The holiday party season is well on its way, and with it, come the holiday campaigns against drinking and driving; R.I.D.E police spot checks, Project Red Ribbon from Mothers Against Drunk Driving, and Operation Red Nose supported by the insurance industry's own Insurance Bureau of Canada to name just a few.Most of us know the reasons not to drive under the influence of drugs or alcohol but do you know how, and for how long, drinking and driving affects your car insurance-most of us don't.
The sobering facts about driving impaired on your auto insurance
Consider the following scenario adapted from Transport Canada's website. Do you recognize what will likely affect your auto insurance as a first-time offender?

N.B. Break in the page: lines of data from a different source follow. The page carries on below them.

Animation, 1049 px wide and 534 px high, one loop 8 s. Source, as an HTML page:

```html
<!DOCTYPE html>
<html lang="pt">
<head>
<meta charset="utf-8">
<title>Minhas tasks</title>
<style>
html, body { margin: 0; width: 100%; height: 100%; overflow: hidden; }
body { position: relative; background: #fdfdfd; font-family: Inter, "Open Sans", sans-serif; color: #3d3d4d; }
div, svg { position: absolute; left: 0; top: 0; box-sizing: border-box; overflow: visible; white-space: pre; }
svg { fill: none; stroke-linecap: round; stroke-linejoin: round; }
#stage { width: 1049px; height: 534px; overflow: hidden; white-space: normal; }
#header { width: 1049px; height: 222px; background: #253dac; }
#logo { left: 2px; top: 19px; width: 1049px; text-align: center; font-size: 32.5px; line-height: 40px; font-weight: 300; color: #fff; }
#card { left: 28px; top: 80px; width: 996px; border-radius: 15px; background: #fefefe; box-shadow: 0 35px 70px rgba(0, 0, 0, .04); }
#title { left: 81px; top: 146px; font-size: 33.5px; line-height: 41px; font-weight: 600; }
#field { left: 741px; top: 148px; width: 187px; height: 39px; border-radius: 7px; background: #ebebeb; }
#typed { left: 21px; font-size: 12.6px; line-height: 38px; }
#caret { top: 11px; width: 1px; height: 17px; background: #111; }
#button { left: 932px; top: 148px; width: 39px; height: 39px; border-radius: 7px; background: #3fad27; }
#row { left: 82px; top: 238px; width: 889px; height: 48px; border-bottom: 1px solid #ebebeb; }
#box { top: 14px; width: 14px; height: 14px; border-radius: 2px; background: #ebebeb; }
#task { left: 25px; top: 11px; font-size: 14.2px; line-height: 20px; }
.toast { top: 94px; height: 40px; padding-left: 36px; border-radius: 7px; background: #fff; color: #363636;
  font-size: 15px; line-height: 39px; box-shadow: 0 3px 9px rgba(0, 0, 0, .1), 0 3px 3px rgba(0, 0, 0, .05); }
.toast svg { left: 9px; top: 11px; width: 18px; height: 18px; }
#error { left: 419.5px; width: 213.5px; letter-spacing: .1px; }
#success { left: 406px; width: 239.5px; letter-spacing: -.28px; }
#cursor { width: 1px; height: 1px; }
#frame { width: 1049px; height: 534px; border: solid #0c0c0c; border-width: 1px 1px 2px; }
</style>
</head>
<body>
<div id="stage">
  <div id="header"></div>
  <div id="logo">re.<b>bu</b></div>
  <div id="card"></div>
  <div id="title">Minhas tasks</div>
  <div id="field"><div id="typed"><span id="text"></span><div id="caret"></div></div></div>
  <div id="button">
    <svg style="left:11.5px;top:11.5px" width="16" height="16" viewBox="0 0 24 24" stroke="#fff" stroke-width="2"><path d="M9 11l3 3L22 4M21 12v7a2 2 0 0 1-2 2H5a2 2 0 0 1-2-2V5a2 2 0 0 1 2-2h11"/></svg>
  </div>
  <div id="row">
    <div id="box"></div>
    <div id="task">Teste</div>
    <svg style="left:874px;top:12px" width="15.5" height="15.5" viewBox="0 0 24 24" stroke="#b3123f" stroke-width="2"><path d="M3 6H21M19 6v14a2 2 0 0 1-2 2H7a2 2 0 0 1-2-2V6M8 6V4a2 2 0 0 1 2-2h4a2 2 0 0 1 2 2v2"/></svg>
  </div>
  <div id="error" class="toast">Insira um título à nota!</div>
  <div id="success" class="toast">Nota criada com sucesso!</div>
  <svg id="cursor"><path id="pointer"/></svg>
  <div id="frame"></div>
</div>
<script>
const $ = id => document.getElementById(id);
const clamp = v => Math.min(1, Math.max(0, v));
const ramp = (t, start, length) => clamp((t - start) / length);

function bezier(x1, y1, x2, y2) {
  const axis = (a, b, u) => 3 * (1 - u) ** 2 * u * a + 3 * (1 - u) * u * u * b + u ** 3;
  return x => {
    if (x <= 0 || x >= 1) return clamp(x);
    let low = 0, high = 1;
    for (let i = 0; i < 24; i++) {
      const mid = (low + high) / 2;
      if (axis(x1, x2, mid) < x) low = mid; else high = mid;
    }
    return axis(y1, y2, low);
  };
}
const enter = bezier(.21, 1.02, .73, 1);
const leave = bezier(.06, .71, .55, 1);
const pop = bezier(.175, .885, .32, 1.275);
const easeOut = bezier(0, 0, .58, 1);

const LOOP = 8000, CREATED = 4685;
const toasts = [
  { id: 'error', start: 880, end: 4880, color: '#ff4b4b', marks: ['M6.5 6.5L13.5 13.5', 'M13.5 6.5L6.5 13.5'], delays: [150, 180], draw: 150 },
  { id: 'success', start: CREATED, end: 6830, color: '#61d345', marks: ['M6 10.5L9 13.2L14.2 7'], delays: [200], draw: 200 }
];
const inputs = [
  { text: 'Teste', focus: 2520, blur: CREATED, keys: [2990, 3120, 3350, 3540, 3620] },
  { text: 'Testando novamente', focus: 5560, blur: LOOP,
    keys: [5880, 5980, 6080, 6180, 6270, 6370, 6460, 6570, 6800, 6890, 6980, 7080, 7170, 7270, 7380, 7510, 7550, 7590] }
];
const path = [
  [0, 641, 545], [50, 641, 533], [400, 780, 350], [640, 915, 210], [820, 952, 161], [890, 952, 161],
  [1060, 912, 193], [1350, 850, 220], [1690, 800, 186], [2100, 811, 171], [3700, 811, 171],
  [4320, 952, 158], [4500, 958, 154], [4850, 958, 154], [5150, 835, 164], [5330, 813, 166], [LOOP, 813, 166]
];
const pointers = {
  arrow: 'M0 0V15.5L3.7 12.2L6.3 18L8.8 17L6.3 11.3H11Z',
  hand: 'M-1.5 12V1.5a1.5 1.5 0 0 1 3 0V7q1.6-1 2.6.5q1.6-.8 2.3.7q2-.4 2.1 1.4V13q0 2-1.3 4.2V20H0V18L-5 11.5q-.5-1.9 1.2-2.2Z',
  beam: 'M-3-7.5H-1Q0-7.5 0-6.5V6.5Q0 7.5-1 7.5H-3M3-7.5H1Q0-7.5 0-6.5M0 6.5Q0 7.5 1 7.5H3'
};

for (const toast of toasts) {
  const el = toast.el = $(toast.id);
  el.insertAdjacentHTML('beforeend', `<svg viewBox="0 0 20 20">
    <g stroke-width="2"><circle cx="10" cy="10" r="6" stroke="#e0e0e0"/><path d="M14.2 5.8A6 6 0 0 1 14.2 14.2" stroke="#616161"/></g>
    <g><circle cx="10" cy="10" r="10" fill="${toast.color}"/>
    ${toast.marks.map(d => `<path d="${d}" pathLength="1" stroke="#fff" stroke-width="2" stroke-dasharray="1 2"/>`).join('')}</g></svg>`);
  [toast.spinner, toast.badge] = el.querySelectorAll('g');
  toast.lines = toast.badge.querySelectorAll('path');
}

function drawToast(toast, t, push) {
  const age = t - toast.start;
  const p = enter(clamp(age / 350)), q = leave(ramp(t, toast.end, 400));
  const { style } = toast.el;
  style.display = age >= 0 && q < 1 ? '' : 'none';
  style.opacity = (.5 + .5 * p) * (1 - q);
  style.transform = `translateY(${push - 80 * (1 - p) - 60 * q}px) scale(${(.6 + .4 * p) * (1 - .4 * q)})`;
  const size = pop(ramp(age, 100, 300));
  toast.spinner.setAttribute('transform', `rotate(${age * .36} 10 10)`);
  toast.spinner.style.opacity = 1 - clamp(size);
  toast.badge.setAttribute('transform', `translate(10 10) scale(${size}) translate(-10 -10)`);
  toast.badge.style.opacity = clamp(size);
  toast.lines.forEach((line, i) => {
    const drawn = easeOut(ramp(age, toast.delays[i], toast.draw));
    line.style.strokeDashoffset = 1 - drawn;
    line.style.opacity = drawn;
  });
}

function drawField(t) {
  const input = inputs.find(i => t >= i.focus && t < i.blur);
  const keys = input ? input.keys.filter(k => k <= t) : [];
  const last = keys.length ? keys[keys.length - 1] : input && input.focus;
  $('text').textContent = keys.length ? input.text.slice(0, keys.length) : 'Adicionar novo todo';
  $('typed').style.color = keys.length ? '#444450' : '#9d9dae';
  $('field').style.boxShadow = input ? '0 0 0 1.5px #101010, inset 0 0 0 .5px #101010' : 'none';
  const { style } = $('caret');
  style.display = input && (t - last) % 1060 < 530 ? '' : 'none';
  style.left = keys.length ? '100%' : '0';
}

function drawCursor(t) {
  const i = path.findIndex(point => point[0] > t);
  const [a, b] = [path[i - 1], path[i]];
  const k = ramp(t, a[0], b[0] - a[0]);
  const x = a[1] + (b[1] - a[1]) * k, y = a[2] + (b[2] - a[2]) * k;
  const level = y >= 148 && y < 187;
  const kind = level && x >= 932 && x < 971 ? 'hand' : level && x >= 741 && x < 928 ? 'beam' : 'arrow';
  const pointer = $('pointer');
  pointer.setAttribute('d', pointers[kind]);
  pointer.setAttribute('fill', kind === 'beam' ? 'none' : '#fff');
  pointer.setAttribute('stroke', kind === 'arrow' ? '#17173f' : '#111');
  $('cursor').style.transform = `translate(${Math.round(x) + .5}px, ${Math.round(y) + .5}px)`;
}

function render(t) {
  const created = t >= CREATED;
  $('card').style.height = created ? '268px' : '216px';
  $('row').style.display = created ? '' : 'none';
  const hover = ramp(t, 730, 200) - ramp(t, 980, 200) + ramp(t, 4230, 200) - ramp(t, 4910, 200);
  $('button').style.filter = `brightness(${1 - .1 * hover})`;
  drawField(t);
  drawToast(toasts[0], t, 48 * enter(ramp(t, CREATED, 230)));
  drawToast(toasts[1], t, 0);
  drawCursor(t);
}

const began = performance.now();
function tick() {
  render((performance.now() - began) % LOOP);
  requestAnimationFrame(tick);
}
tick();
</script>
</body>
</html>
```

You're pulled over by the police and asked to provide a breath sample. So you do and you fail your breathalyzer. You're arrested and your car is towed away. At the police station you're tested again, and still fail-so you're charged with having a blood alcohol level in excess of the legal limit and your licence is suspended for 90 days. Your day in court arrives, and you're found guilty. Because you're a first-time offender, you pay a fine (at minimum $600) and are prohibited from driving for one year; which is further supported by your province's licensing office when they suspend your licence for 12 months.
- Your presumably 'good' driving record is automatically wiped out after an impaired conviction and you essentially have to start over. Now, in order to get the type of rates you were used to pre-conviction, you'll have to meet your insurer's eligibility requirements, and this could take years of incident-free driving.
- Impaired convictions and suspensions remain on your driving record for 3 years and can affect your insurance rates for up to 6 years.
Online auto insurance quotes were quickly obtained at www.kanetix.ca for a 35-year old individual living in Toronto to see what happens. We'll name her Janet. It could quite possibly scare you sober!
After finally getting her licence back from a year-long suspension after her conviction, the lowest quote Janet got online is $4,856 more than the quote she would have received with a clean driving and insurance history. Two years after the fact is no better, because it too comes in at $4,856 more. After three years have passed, Janet will finally see a somewhat better quote at a mere $2,770 more. Year four is a bargain at $2,010 more, and finally year five it's only $1,624 more. It's only at year six that Janet can finally get quotes that match her pre-conviction and suspension rates. In our scenario, Janet is looking at paying an EXTRA $16,116 in auto insurance premiums! Surely taking a taxi is cheaper?